European officials meeting in Brussels agreed on Monday that troika officials would return to Athens this week to resume stalled negotiations but indicated that a discussion on debt relief would likely not start until after the summer when Greece is confident it can tap international bond markets.
“The troika intends to return to Athens later this week,” Dutch Finance Minister Jeroen Dijsselbloem said after a meeting of eurozone finance ministers. He said authorities “must now work with the troika so that the review mission can be successfully concluded.” Greek Finance Minister Yannis Stournaras said the envoys would be in Athens “by Sunday.”
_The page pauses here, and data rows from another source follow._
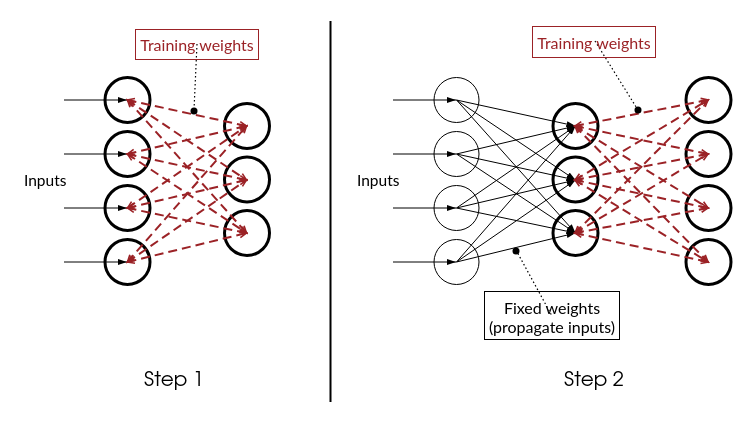
<!DOCTYPE html>
<html lang="en">
<head>
<meta charset="utf-8">
<title>Two-step network training</title>
<style>
:root { --ink: #000; --training: #9b2226; --paper: #fff; }
* { box-sizing: border-box; margin: 0; }
html, body { width: 753px; height: 425px; overflow: hidden; background: var(--paper); }
.diagram { position: relative; width: 753px; height: 425px; color: var(--ink); font: 16px/19px Lato, "Open Sans", sans-serif; }
.network { position: absolute; inset: 0; display: block; }
.thin { fill: none; stroke: var(--ink); stroke-width: 1; }
.active { fill: none; stroke: var(--ink); stroke-width: 3; }
.training { fill: none; stroke: var(--training); stroke-width: 2; stroke-dasharray: 9 5; }
.leader { fill: none; stroke: var(--ink); stroke-width: 1.2; stroke-dasharray: 1.5 2.5; }
.divider { stroke: var(--ink); stroke-width: 2; }
.label, .inputs, .step { position: absolute; white-space: nowrap; }
.label { display: flex; align-items: center; justify-content: center; text-align: center; border: 1px solid var(--ink); }
.label-training { width: 124px; height: 31px; border-color: var(--training); color: var(--training); }
.label-training.first { left: 135px; top: 29px; }
.label-training.second { left: 532px; top: 26px; height: 32px; }
.label-fixed { left: 484px; top: 291px; width: 136px; height: 49px; padding-top: 3px; }
.inputs { top: 171px; width: 46px; font-size: 15.5px; }
.inputs.first { left: 24px; }
.inputs.second { left: 357px; }
.step { top: 368px; width: 100px; text-align: center; font: 400 20px/26px "TeX Gyre Adventor", sans-serif; }
.step.first { left: 124px; }
.step.second { left: 544px; }
</style>
</head>
<body>
<main class="diagram">
  <svg class="network" width="753" height="425" viewBox="0 0 753 425" aria-hidden="true">
    <defs>
      <marker id="solid-arrow" markerUnits="userSpaceOnUse" markerWidth="10" markerHeight="8" refX="9" refY="4" orient="auto">
        <polygon points="0,1 9,4 0,7" fill="#000"/>
      </marker>
      <marker id="open-arrow" markerUnits="userSpaceOnUse" markerWidth="10" markerHeight="10" refX="8" refY="5" orient="auto-start-reverse">
        <path d="M1 2 8 5 1 8" fill="none" stroke="#9b2226" stroke-width="1.6"/>
      </marker>
      <circle id="node" r="22.5"/>
      <g id="four-nodes">
        <use href="#node" y="100"/>
        <use href="#node" y="154"/>
        <use href="#node" y="208"/>
        <use href="#node" y="262"/>
      </g>
      <g id="three-nodes">
        <use href="#node" y="126"/>
        <use href="#node" y="179.5"/>
        <use href="#node" y="233"/>
      </g>
      <g id="input-arrows" marker-end="url(#solid-arrow)">
        <path d="M64 100H127" marker-end="url(#solid-arrow)"/>
        <path d="M64 154H127" marker-end="url(#solid-arrow)"/>
        <path d="M64 208H127" marker-end="url(#solid-arrow)"/>
        <path d="M64 262H127" marker-end="url(#solid-arrow)"/>
      </g>
      <g id="weights">
        <path d="M0 100 119 126"/><path d="M0 100 119 180"/><path d="M0 100 119 233"/>
        <path d="M0 154 119 126"/><path d="M0 154 119 180"/><path d="M0 154 119 233"/>
        <path d="M0 208 119 126"/><path d="M0 208 119 180"/><path d="M0 208 119 233"/>
        <path d="M0 262 119 126"/><path d="M0 262 119 180"/><path d="M0 262 119 233"/>
      </g>
    </defs>

    <line class="divider" x1="330.5" y1="21" x2="330.5" y2="402"/>

    <g id="step-one">
      <use class="active" href="#four-nodes" x="127.5"/>
      <use class="active" href="#three-nodes" x="247"/>
      <use class="thin" href="#input-arrows"/>
      <g class="training" marker-start="url(#open-arrow)" marker-end="url(#open-arrow)">
        <use href="#weights" x="127.5"/>
      </g>
      <path class="leader" d="M197 44 194 110"/>
      <circle cx="194" cy="111" r="3.5"/>
    </g>

    <g id="step-two">
      <use class="thin" href="#four-nodes" x="456.5"/>
      <use class="active" href="#three-nodes" x="575.5"/>
      <use class="active" href="#four-nodes" x="708.5"/>
      <use class="thin" href="#input-arrows" x="329"/>
      <g class="thin" marker-end="url(#solid-arrow)">
        <use href="#weights" x="456.5"/>
      </g>
      <g class="training" marker-start="url(#open-arrow)" marker-end="url(#open-arrow)">
        <path d="M575 126 708 100"/><path d="M575 126 708 154"/><path d="M575 126 708 208"/><path d="M575 126 708 262"/>
        <path d="M575 180 708 100"/><path d="M575 180 708 154"/><path d="M575 180 708 208"/><path d="M575 180 708 262"/>
        <path d="M575 233 708 100"/><path d="M575 233 708 154"/><path d="M575 233 708 208"/><path d="M575 233 708 262"/>
      </g>
      <path class="leader" d="M595 41 638 110M516 250 552 316"/>
      <circle cx="638" cy="110" r="3.5"/>
      <circle cx="516" cy="251" r="3.5"/>
    </g>
  </svg>

  <p class="label label-training first">Training weights</p>
  <p class="inputs first">Inputs</p>
  <h2 class="step first">Step 1</h2>

  <p class="label label-training second">Training weights</p>
  <p class="inputs second">Inputs</p>
  <p class="label label-fixed">Fixed weights<br>(propagate inputs)</p>
  <h2 class="step second">Step 2</h2>
</main>
</body>
</html>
Earlier Dijsselbloem played down the need to come up with a plan to reduce Greece’s public debt before the European Parliament elections in May. “If the current program and all the conditions are fulfilled, then further disbursements can take place before May that will finance Greece right into August,” he said.
Germany’s finance minister, Wolfgang Schaeuble, said the priority for Athens remained tying up loose ends from the reform program. “Greece and the troika have to concur that Greece is taking the steps that have been agreed in the program,” he told. “That condition must be met and then the next tranche can be paid.” German press reports over the weekend suggested that Chancellor Angela Merkel has blocked Schaeuble’s attempt to provide further aid to Greece before the European elections.
European Economic and Monetary Affairs Commissioner Olli Rehn also pressed Athens to focus on reforms. “It is in everyone’s interest, especially Greece’s, to do what it must do,” he said, adding that the troika’s review could be finished by March and aid subsequently disbursed. Rehn said the fact the troika was returning to Athens was a positive development but added that it would not be easy for an agreement to be reached.
Back in Athens, in an apparent bid to offset the negative news about the delay to debt relief talks, sources close to Prime Minister Antonis Samaras said Greece was confident it could return to bond markets in the second half of this year. Meanwhile Samaras repeated his pledge to return the bulk of a primary surplus Greece is expected to post this year to low-income pensioners and military and security services staff.
In a related development, former Premier George Papandreou claimed that the governments he had led in 2010 and 2011 had laid the groundwork for Greece’s primary surplus.